[Input for this task]
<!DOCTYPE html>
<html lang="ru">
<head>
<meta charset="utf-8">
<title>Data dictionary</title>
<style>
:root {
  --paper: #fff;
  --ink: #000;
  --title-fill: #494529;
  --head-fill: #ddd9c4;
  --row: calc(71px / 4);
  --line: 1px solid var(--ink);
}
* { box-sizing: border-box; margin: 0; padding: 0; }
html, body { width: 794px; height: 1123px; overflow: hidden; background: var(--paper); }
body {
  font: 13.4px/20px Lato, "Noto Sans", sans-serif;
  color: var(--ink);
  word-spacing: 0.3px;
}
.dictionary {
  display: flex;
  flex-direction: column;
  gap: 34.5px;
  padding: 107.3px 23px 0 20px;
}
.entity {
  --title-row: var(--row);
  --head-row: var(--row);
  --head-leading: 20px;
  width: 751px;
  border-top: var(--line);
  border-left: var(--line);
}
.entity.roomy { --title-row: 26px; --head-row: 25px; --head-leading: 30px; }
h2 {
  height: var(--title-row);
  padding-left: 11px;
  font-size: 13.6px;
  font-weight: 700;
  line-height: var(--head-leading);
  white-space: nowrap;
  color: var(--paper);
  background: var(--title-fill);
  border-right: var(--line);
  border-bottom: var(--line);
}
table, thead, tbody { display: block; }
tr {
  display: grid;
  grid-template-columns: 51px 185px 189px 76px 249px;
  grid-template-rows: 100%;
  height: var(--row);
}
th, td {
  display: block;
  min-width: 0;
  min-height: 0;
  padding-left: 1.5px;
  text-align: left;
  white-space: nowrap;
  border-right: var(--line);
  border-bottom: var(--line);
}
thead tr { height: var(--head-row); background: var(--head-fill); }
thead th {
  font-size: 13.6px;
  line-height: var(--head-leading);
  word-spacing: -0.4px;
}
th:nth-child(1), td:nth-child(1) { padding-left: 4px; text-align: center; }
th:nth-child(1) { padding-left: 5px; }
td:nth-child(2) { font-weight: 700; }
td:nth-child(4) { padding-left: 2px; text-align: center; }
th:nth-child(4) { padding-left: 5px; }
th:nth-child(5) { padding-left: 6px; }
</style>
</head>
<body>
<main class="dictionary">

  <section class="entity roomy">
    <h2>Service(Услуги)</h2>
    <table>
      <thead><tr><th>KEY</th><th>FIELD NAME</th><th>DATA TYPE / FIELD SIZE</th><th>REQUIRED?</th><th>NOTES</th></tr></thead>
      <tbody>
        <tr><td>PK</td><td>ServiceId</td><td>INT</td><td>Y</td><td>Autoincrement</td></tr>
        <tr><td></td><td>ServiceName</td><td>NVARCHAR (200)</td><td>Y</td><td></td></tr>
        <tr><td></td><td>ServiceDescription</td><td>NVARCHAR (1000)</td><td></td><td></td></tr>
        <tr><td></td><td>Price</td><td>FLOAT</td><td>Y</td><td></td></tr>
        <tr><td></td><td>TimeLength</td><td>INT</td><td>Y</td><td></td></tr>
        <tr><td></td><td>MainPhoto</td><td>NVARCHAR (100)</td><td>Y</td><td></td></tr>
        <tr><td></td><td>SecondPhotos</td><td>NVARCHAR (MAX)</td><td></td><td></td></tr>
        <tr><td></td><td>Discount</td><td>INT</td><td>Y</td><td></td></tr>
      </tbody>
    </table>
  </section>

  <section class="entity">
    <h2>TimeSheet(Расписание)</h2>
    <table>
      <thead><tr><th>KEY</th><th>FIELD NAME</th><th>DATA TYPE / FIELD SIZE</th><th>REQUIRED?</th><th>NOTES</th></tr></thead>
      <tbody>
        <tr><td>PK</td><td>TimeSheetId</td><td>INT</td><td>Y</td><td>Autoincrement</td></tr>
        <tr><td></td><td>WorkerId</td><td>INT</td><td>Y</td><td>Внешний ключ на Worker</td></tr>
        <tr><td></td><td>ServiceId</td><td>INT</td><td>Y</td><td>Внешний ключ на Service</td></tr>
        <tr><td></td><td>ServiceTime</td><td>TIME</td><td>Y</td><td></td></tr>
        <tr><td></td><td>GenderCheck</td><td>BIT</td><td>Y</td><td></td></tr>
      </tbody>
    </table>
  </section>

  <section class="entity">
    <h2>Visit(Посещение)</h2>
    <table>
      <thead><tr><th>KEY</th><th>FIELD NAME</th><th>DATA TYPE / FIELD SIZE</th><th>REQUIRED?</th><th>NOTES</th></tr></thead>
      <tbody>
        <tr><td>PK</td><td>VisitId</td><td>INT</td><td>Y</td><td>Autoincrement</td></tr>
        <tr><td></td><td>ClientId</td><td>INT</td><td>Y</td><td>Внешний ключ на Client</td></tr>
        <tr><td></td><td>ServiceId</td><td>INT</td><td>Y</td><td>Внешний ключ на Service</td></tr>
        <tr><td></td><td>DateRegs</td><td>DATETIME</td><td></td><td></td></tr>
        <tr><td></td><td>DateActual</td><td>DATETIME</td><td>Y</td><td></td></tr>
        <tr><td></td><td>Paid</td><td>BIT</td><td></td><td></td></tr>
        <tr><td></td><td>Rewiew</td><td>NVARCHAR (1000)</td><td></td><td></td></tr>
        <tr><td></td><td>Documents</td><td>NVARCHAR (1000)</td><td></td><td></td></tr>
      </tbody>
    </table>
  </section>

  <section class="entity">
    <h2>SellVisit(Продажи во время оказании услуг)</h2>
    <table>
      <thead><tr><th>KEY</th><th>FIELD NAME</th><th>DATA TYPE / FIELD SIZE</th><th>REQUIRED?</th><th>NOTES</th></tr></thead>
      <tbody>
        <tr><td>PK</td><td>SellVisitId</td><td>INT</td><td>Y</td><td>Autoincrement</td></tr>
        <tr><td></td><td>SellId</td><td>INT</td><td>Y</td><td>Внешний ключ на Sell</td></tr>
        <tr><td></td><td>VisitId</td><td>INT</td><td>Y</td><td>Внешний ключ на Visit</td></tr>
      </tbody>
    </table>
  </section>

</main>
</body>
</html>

[What is needed]
Restate every record exactly, leaving nothing out.

[Solution below]
<!DOCTYPE html>
<html lang="ru">
<head>
<meta charset="utf-8">
<title>Data dictionary</title>
<style>
:root {
  --paper: #fff;
  --ink: #000;
  --title-fill: #494529;
  --head-fill: #ddd9c4;
  --row: calc(71px / 4);
  --line: 1px solid var(--ink);
}
* { box-sizing: border-box; margin: 0; padding: 0; }
html, body { width: 794px; height: 1123px; overflow: hidden; background: var(--paper); }
body {
  font: 13.4px/20px Lato, "Noto Sans", sans-serif;
  color: var(--ink);
  word-spacing: 0.3px;
}
.dictionary {
  display: flex;
  flex-direction: column;
  gap: 34.5px;
  padding: 107.3px 23px 0 20px;
}
.entity {
  --title-row: var(--row);
  --head-row: var(--row);
  --head-leading: 20px;
  width: 751px;
  border-top: var(--line);
  border-left: var(--line);
}
.entity.roomy { --title-row: 26px; --head-row: 25px; --head-leading: 30px; }
h2 {
  height: var(--title-row);
  padding-left: 11px;
  font-size: 13.6px;
  font-weight: 700;
  line-height: var(--head-leading);
  white-space: nowrap;
  color: var(--paper);
  background: var(--title-fill);
  border-right: var(--line);
  border-bottom: var(--line);
}
table, thead, tbody { display: block; }
tr {
  display: grid;
  grid-template-columns: 51px 185px 189px 76px 249px;
  grid-template-rows: 100%;
  height: var(--row);
}
th, td {
  display: block;
  min-width: 0;
  min-height: 0;
  padding-left: 1.5px;
  text-align: left;
  white-space: nowrap;
  border-right: var(--line);
  border-bottom: var(--line);
}
thead tr { height: var(--head-row); background: var(--head-fill); }
thead th {
  font-size: 13.6px;
  line-height: var(--head-leading);
  word-spacing: -0.4px;
}
th:nth-child(1), td:nth-child(1) { padding-left: 4px; text-align: center; }
th:nth-child(1) { padding-left: 5px; }
td:nth-child(2) { font-weight: 700; }
td:nth-child(4) { padding-left: 2px; text-align: center; }
th:nth-child(4) { padding-left: 5px; }
th:nth-child(5) { padding-left: 6px; }
</style>
</head>
<body>
<main class="dictionary">

  <section class="entity roomy">
    <h2>Service(Услуги)</h2>
    <table>
      <thead><tr><th>KEY</th><th>FIELD NAME</th><th>DATA TYPE / FIELD SIZE</th><th>REQUIRED?</th><th>NOTES</th></tr></thead>
      <tbody>
        <tr><td>PK</td><td>ServiceId</td><td>INT</td><td>Y</td><td>Autoincrement</td></tr>
        <tr><td></td><td>ServiceName</td><td>NVARCHAR (200)</td><td>Y</td><td></td></tr>
        <tr><td></td><td>ServiceDescription</td><td>NVARCHAR (1000)</td><td></td><td></td></tr>
        <tr><td></td><td>Price</td><td>FLOAT</td><td>Y</td><td></td></tr>
        <tr><td></td><td>TimeLength</td><td>INT</td><td>Y</td><td></td></tr>
        <tr><td></td><td>MainPhoto</td><td>NVARCHAR (100)</td><td>Y</td><td></td></tr>
        <tr><td></td><td>SecondPhotos</td><td>NVARCHAR (MAX)</td><td></td><td></td></tr>
        <tr><td></td><td>Discount</td><td>INT</td><td>Y</td><td></td></tr>
      </tbody>
    </table>
  </section>

  <section class="entity">
    <h2>TimeSheet(Расписание)</h2>
    <table>
      <thead><tr><th>KEY</th><th>FIELD NAME</th><th>DATA TYPE / FIELD SIZE</th><th>REQUIRED?</th><th>NOTES</th></tr></thead>
      <tbody>
        <tr><td>PK</td><td>TimeSheetId</td><td>INT</td><td>Y</td><td>Autoincrement</td></tr>
        <tr><td></td><td>WorkerId</td><td>INT</td><td>Y</td><td>Внешний ключ на Worker</td></tr>
        <tr><td></td><td>ServiceId</td><td>INT</td><td>Y</td><td>Внешний ключ на Service</td></tr>
        <tr><td></td><td>ServiceTime</td><td>TIME</td><td>Y</td><td></td></tr>
        <tr><td></td><td>GenderCheck</td><td>BIT</td><td>Y</td><td></td></tr>
      </tbody>
    </table>
  </section>

  <section class="entity">
    <h2>Visit(Посещение)</h2>
    <table>
      <thead><tr><th>KEY</th><th>FIELD NAME</th><th>DATA TYPE / FIELD SIZE</th><th>REQUIRED?</th><th>NOTES</th></tr></thead>
      <tbody>
        <tr><td>PK</td><td>VisitId</td><td>INT</td><td>Y</td><td>Autoincrement</td></tr>
        <tr><td></td><td>ClientId</td><td>INT</td><td>Y</td><td>Внешний ключ на Client</td></tr>
        <tr><td></td><td>ServiceId</td><td>INT</td><td>Y</td><td>Внешний ключ на Service</td></tr>
        <tr><td></td><td>DateRegs</td><td>DATETIME</td><td></td><td></td></tr>
        <tr><td></td><td>DateActual</td><td>DATETIME</td><td>Y</td><td></td></tr>
        <tr><td></td><td>Paid</td><td>BIT</td><td></td><td></td></tr>
        <tr><td></td><td>Rewiew</td><td>NVARCHAR (1000)</td><td></td><td></td></tr>
        <tr><td></td><td>Documents</td><td>NVARCHAR (1000)</td><td></td><td></td></tr>
      </tbody>
    </table>
  </section>

  <section class="entity">
    <h2>SellVisit(Продажи во время оказании услуг)</h2>
    <table>
      <thead><tr><th>KEY</th><th>FIELD NAME</th><th>DATA TYPE / FIELD SIZE</th><th>REQUIRED?</th><th>NOTES</th></tr></thead>
      <tbody>
        <tr><td>PK</td><td>SellVisitId</td><td>INT</td><td>Y</td><td>Autoincrement</td></tr>
        <tr><td></td><td>SellId</td><td>INT</td><td>Y</td><td>Внешний ключ на Sell</td></tr>
        <tr><td></td><td>VisitId</td><td>INT</td><td>Y</td><td>Внешний ключ на Visit</td></tr>
      </tbody>
    </table>
  </section>

</main>
</body>
</html>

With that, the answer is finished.